The final section examines Lebanon’s infrastructural "crisis" from the point of view of distinct urban circulations: Dana Abi Ghanem focuses on electricity, documenting the tragic deaths of refugees who volunteer to fix the Palestinian Shatila camp’s lethal electricity wires, which dangerously weave through the spatial fabric of this informal settlement. Fadi Mansour’s artistic work and research deals with the consequences of solid-waste mismanagement in Lebanon, his research revealing the vulnerability of bodies entangled within an environment of increasing toxicity. Lyne Jabri traces the history of Saida’s water infrastructures. Through the experience of Lil Medina, an urban-activist initiative working in Saida, her paper unpacks the dynamic that links crisis with clientelism and destructive forms of urban development. Eric Verdeil offers a response to the papers engaging with human and non-human circulations in the city.
The symposium also featured a small exhibition of artistic works grappling with the themes discussed. Featured artists included Rana Haddad, Mustapha Jundi, Jessika Khazrik, Diala Makki, Fadi Mansour, and Merijn Royaards.
Panel 1: Vulnerability and the (Built) Environment
- "Thinking Through Vulnerability: How Conceptual Approaches Shape Infrastructural Responses"
By Hanna Baumann
- "Residues of Ras Beirut: Derelict Spaces, Delicate Arrangements, and the Precarity of Migrant Housing"
By Samar Kanafani
- "Housing, Displacement, and the Elderly: Intersectional Spatial Narratives from Tareek al-Jdeede, Beirut"
By Public Works Studio
- "Response to Papers of Panel on 'Vulnerability and the (Built) Environment'"
By Laleh Khalili
- "Beirut’s Buses and the Filtering of Urban Informalities"
By Mira Tfaily
- "Too Close for Comfort: Citizen Social Science and Methodological Innovation in Hamra, Beirut"
By Mayssa Jallad and Nikolay Mintchev
- "Towns vs. People: Insights from a Qualitative WhatsApp Survey in Lebanon"
By Leila Ullrich
- "Recognising Diversity in Participatory Urban Interventions"
By Andrea Rigon, Joana Dabaj, Hanna Baumann
- "Clientelism and the Destruction of Ancient Water Systems in Saida"
By Lyne Jabri
- "Infrastructure and the Vulnerability of Palestinian Refugees in Lebanon: The Story of Shatila Camp’s 'Electricity Martyrs'"

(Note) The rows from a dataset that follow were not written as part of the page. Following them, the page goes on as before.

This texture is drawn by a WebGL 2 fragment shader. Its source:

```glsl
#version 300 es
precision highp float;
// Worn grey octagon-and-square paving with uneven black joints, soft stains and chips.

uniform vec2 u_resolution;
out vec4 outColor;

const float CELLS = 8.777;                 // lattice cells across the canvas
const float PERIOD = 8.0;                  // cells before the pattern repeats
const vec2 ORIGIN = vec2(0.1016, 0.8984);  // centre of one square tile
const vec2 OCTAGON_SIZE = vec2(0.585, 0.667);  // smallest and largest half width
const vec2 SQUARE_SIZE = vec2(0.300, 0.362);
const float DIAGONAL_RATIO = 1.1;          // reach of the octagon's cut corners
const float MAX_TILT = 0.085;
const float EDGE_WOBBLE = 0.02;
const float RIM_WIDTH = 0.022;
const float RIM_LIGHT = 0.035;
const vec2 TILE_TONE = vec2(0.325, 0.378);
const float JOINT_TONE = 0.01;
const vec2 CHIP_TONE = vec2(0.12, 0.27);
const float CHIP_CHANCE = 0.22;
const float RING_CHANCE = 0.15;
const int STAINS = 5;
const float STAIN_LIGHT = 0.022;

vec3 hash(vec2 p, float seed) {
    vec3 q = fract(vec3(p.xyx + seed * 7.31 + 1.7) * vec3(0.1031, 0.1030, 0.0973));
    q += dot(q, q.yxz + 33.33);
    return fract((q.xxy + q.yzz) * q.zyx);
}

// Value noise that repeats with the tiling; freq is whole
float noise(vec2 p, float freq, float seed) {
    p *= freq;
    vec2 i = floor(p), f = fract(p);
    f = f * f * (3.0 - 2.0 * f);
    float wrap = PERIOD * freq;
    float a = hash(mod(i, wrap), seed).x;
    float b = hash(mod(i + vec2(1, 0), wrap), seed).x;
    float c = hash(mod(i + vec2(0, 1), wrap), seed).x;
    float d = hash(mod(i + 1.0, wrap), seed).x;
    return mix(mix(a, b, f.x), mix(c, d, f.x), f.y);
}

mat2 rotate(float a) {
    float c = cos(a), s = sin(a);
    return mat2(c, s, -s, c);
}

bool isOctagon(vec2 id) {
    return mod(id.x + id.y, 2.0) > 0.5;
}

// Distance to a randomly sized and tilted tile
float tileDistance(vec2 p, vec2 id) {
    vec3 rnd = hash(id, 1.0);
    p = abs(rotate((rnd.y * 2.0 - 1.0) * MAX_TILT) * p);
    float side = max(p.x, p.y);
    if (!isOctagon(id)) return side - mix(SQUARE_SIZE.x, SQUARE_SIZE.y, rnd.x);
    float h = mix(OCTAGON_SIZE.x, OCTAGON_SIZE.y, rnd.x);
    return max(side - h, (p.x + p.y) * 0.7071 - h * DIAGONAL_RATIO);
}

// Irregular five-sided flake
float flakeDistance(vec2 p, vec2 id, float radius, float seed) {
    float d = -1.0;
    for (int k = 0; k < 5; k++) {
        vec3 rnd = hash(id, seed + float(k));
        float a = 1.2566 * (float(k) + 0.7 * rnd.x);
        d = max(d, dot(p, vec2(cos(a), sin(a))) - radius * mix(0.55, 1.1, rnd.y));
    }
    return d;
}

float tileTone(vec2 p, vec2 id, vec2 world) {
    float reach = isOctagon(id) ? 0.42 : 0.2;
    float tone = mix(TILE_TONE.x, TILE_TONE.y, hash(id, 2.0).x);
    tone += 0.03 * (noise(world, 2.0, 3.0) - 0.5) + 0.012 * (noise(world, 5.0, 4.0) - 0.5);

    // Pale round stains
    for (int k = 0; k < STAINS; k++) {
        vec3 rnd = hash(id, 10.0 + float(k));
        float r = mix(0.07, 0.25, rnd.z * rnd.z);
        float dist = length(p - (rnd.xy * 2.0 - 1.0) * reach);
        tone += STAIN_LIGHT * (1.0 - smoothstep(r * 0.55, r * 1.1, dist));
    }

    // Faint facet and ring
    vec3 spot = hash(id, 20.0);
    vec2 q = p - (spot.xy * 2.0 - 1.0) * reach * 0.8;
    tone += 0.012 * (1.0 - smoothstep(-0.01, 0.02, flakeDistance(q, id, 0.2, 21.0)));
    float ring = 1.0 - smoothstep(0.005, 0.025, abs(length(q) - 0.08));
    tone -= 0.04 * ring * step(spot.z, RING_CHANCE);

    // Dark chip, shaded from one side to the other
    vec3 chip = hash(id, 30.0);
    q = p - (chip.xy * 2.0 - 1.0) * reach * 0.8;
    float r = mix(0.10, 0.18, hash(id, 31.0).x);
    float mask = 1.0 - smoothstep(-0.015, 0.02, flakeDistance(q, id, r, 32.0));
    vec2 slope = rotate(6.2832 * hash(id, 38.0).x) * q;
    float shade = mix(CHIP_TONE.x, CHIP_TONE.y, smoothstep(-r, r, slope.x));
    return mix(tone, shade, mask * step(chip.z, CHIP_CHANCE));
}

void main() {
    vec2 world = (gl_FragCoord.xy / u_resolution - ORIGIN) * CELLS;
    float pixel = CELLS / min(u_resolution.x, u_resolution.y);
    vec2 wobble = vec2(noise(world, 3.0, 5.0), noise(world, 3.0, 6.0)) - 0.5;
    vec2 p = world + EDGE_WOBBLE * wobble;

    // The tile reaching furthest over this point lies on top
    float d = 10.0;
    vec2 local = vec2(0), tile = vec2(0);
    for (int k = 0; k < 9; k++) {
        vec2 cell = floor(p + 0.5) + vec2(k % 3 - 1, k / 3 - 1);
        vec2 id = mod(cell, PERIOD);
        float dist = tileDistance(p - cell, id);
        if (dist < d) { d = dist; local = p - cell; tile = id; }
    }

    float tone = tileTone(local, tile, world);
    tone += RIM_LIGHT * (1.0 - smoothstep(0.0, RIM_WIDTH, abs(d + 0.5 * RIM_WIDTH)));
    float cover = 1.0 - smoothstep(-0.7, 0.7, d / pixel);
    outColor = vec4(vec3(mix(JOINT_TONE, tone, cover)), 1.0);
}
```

By Dana Abi Ghanem
By Fadi Mansour
- "Infrastructure, the Circulation of Matter, and Vulnerability: Response to Jabri, Mansour, and Abi Ghanem"
By Eric Verdeil